Problem description »
Where an entry contains an image, skip the image and print the rest exactly.

Plain-text document sources
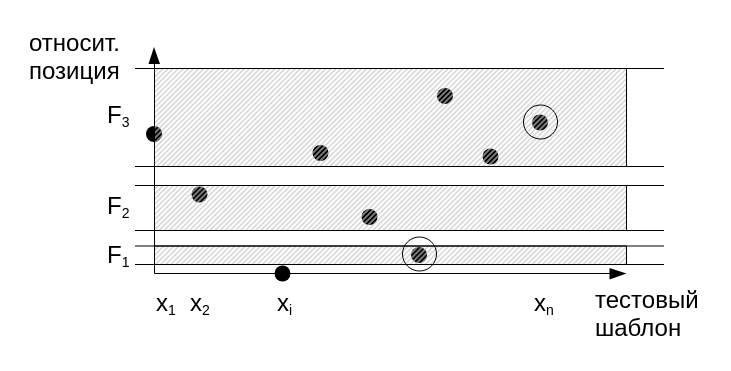
<!DOCTYPE html>
<html lang="ru">
<head>
<meta charset="utf-8">
<title>Относительная позиция и тестовый шаблон</title>
<style>
:root { --paper: #fff; --ink: #000; --hatch: #c4c4c4; }
* { box-sizing: border-box; }
html, body { margin: 0; overflow: hidden; background: var(--paper); }
.diagram {
  position: relative; width: 731px; height: 371px; overflow: hidden;
  color: var(--ink); background: var(--paper);
  font: 24px/28px "Liberation Sans", sans-serif;
}
.plot { position: absolute; inset: 0; display: block; }
.label { position: absolute; margin: 0; white-space: nowrap; }
.label sub { font-size: 14px; line-height: 0; vertical-align: -4px; }
.axis-y { left: 29px; top: 29px; }
.axis-x { left: 595px; top: 286px; }
.f3 { left: 107px; top: 101px; }
.f2 { left: 107px; top: 192px; }
.f1 { left: 107px; top: 241px; }
.x1 { left: 156px; top: 289px; }
.x2 { left: 190px; top: 289px; }
.xi { left: 277px; top: 289px; }
.xn { left: 534px; top: 289px; }
.line { fill: none; stroke: var(--ink); stroke-width: 1; }
.solid { fill: var(--ink); }
.hatch-line { stroke: var(--hatch); stroke-width: 1.1; }
</style>
</head>
<body>
<main class="diagram">
  <svg class="plot" width="731" height="371" viewBox="0 0 731 371" role="img" aria-label="Точки в полосах F1, F2 и F3">
    <defs>
      <pattern id="hatch" width="3.6" height="3.6" patternUnits="userSpaceOnUse" patternTransform="rotate(45)">
        <line class="hatch-line" x1="1.8" y1="0" x2="1.8" y2="3.6"/>
      </pattern>
      <pattern id="dot-hatch" width="3.6" height="3.6" patternUnits="userSpaceOnUse" patternTransform="rotate(45)">
        <line x1="1.8" y1="0" x2="1.8" y2="3.6" stroke="#777" stroke-width="1"/>
      </pattern>
      <g id="dot">
        <circle class="solid" r="8"/>
      </g>
    </defs>

    <g class="points">
      <use href="#dot" x="154" y="134"/>
      <use href="#dot" x="320.5" y="153"/>
      <use href="#dot" x="445" y="96"/>
      <use href="#dot" x="490.5" y="156.5"/>
      <use href="#dot" x="540" y="122.5"/>
      <use href="#dot" x="199.5" y="194.5"/>
      <use href="#dot" x="369.5" y="217"/>
      <use href="#dot" x="419" y="255"/>
      <use href="#dot" x="282.5" y="273.5"/>
    </g>

    <g class="bands" fill="url(#hatch)" stroke="#000">
      <rect x="154.5" y="68.5" width="472" height="98"/>
      <rect x="154.5" y="185.5" width="472" height="45"/>
      <rect x="154.5" y="246" width="472" height="18.5"/>
    </g>

    <g class="point-hatching" fill="url(#dot-hatch)">
      <path d="M154.5 126a8 8 0 0 1 0 16z"/>
      <circle cx="320.5" cy="153" r="7.5"/>
      <circle cx="445" cy="96" r="7.5"/>
      <circle cx="490.5" cy="156.5" r="7.5"/>
      <circle cx="540" cy="122.5" r="7.5"/>
      <circle cx="199.5" cy="194.5" r="7.5"/>
      <circle cx="369.5" cy="217" r="7.5"/>
      <circle cx="419" cy="255" r="7.5"/>
    </g>

    <g class="line">
      <path d="M135 68.5H664M135 166.5H664M135 185.5H664M135 230.5H664M135 246H664M135 264.5H664"/>
      <circle cx="540.5" cy="122" r="17"/>
      <circle cx="419.5" cy="254" r="17"/>
      <path d="M154.5 60V273.5H612"/>
    </g>
    <g class="solid">
      <polygon points="154,47 148.5,64 160,64"/>
      <polygon points="626.5,273.5 609.5,268 609.5,279.5"/>
    </g>
  </svg>

  <p class="label axis-y">относит.<br>позиция</p>
  <p class="label f3">F<sub>3</sub></p>
  <p class="label f2">F<sub>2</sub></p>
  <p class="label f1">F<sub>1</sub></p>
  <p class="label x1">x<sub>1</sub></p>
  <p class="label x2">x<sub>2</sub></p>
  <p class="label xi">x<sub>i</sub></p>
  <p class="label xn">x<sub>n</sub></p>
  <p class="label axis-x">тестовый<br>шаблон</p>
</main>
</body>
</html>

Response to the exercise »
<!DOCTYPE html>
<html lang="ru">
<head>
<meta charset="utf-8">
<title>Относительная позиция и тестовый шаблон</title>
<style>
:root { --paper: #fff; --ink: #000; --hatch: #c4c4c4; }
* { box-sizing: border-box; }
html, body { margin: 0; overflow: hidden; background: var(--paper); }
.diagram {
  position: relative; width: 731px; height: 371px; overflow: hidden;
  color: var(--ink); background: var(--paper);
  font: 24px/28px "Liberation Sans", sans-serif;
}
.plot { position: absolute; inset: 0; display: block; }
.label { position: absolute; margin: 0; white-space: nowrap; }
.label sub { font-size: 14px; line-height: 0; vertical-align: -4px; }
.axis-y { left: 29px; top: 29px; }
.axis-x { left: 595px; top: 286px; }
.f3 { left: 107px; top: 101px; }
.f2 { left: 107px; top: 192px; }
.f1 { left: 107px; top: 241px; }
.x1 { left: 156px; top: 289px; }
.x2 { left: 190px; top: 289px; }
.xi { left: 277px; top: 289px; }
.xn { left: 534px; top: 289px; }
.line { fill: none; stroke: var(--ink); stroke-width: 1; }
.solid { fill: var(--ink); }
.hatch-line { stroke: var(--hatch); stroke-width: 1.1; }
</style>
</head>
<body>
<main class="diagram">
  <svg class="plot" width="731" height="371" viewBox="0 0 731 371" role="img" aria-label="Точки в полосах F1, F2 и F3">
    <defs>
      <pattern id="hatch" width="3.6" height="3.6" patternUnits="userSpaceOnUse" patternTransform="rotate(45)">
        <line class="hatch-line" x1="1.8" y1="0" x2="1.8" y2="3.6"/>
      </pattern>
      <pattern id="dot-hatch" width="3.6" height="3.6" patternUnits="userSpaceOnUse" patternTransform="rotate(45)">
        <line x1="1.8" y1="0" x2="1.8" y2="3.6" stroke="#777" stroke-width="1"/>
      </pattern>
      <g id="dot">
        <circle class="solid" r="8"/>
      </g>
    </defs>

    <g class="points">
      <use href="#dot" x="154" y="134"/>
      <use href="#dot" x="320.5" y="153"/>
      <use href="#dot" x="445" y="96"/>
      <use href="#dot" x="490.5" y="156.5"/>
      <use href="#dot" x="540" y="122.5"/>
      <use href="#dot" x="199.5" y="194.5"/>
      <use href="#dot" x="369.5" y="217"/>
      <use href="#dot" x="419" y="255"/>
      <use href="#dot" x="282.5" y="273.5"/>
    </g>

    <g class="bands" fill="url(#hatch)" stroke="#000">
      <rect x="154.5" y="68.5" width="472" height="98"/>
      <rect x="154.5" y="185.5" width="472" height="45"/>
      <rect x="154.5" y="246" width="472" height="18.5"/>
    </g>

    <g class="point-hatching" fill="url(#dot-hatch)">
      <path d="M154.5 126a8 8 0 0 1 0 16z"/>
      <circle cx="320.5" cy="153" r="7.5"/>
      <circle cx="445" cy="96" r="7.5"/>
      <circle cx="490.5" cy="156.5" r="7.5"/>
      <circle cx="540" cy="122.5" r="7.5"/>
      <circle cx="199.5" cy="194.5" r="7.5"/>
      <circle cx="369.5" cy="217" r="7.5"/>
      <circle cx="419" cy="255" r="7.5"/>
    </g>

    <g class="line">
      <path d="M135 68.5H664M135 166.5H664M135 185.5H664M135 230.5H664M135 246H664M135 264.5H664"/>
      <circle cx="540.5" cy="122" r="17"/>
      <circle cx="419.5" cy="254" r="17"/>
      <path d="M154.5 60V273.5H612"/>
    </g>
    <g class="solid">
      <polygon points="154,47 148.5,64 160,64"/>
      <polygon points="626.5,273.5 609.5,268 609.5,279.5"/>
    </g>
  </svg>

  <p class="label axis-y">относит.<br>позиция</p>
  <p class="label f3">F<sub>3</sub></p>
  <p class="label f2">F<sub>2</sub></p>
  <p class="label f1">F<sub>1</sub></p>
  <p class="label x1">x<sub>1</sub></p>
  <p class="label x2">x<sub>2</sub></p>
  <p class="label xi">x<sub>i</sub></p>
  <p class="label xn">x<sub>n</sub></p>
  <p class="label axis-x">тестовый<br>шаблон</p>
</main>
</body>
</html>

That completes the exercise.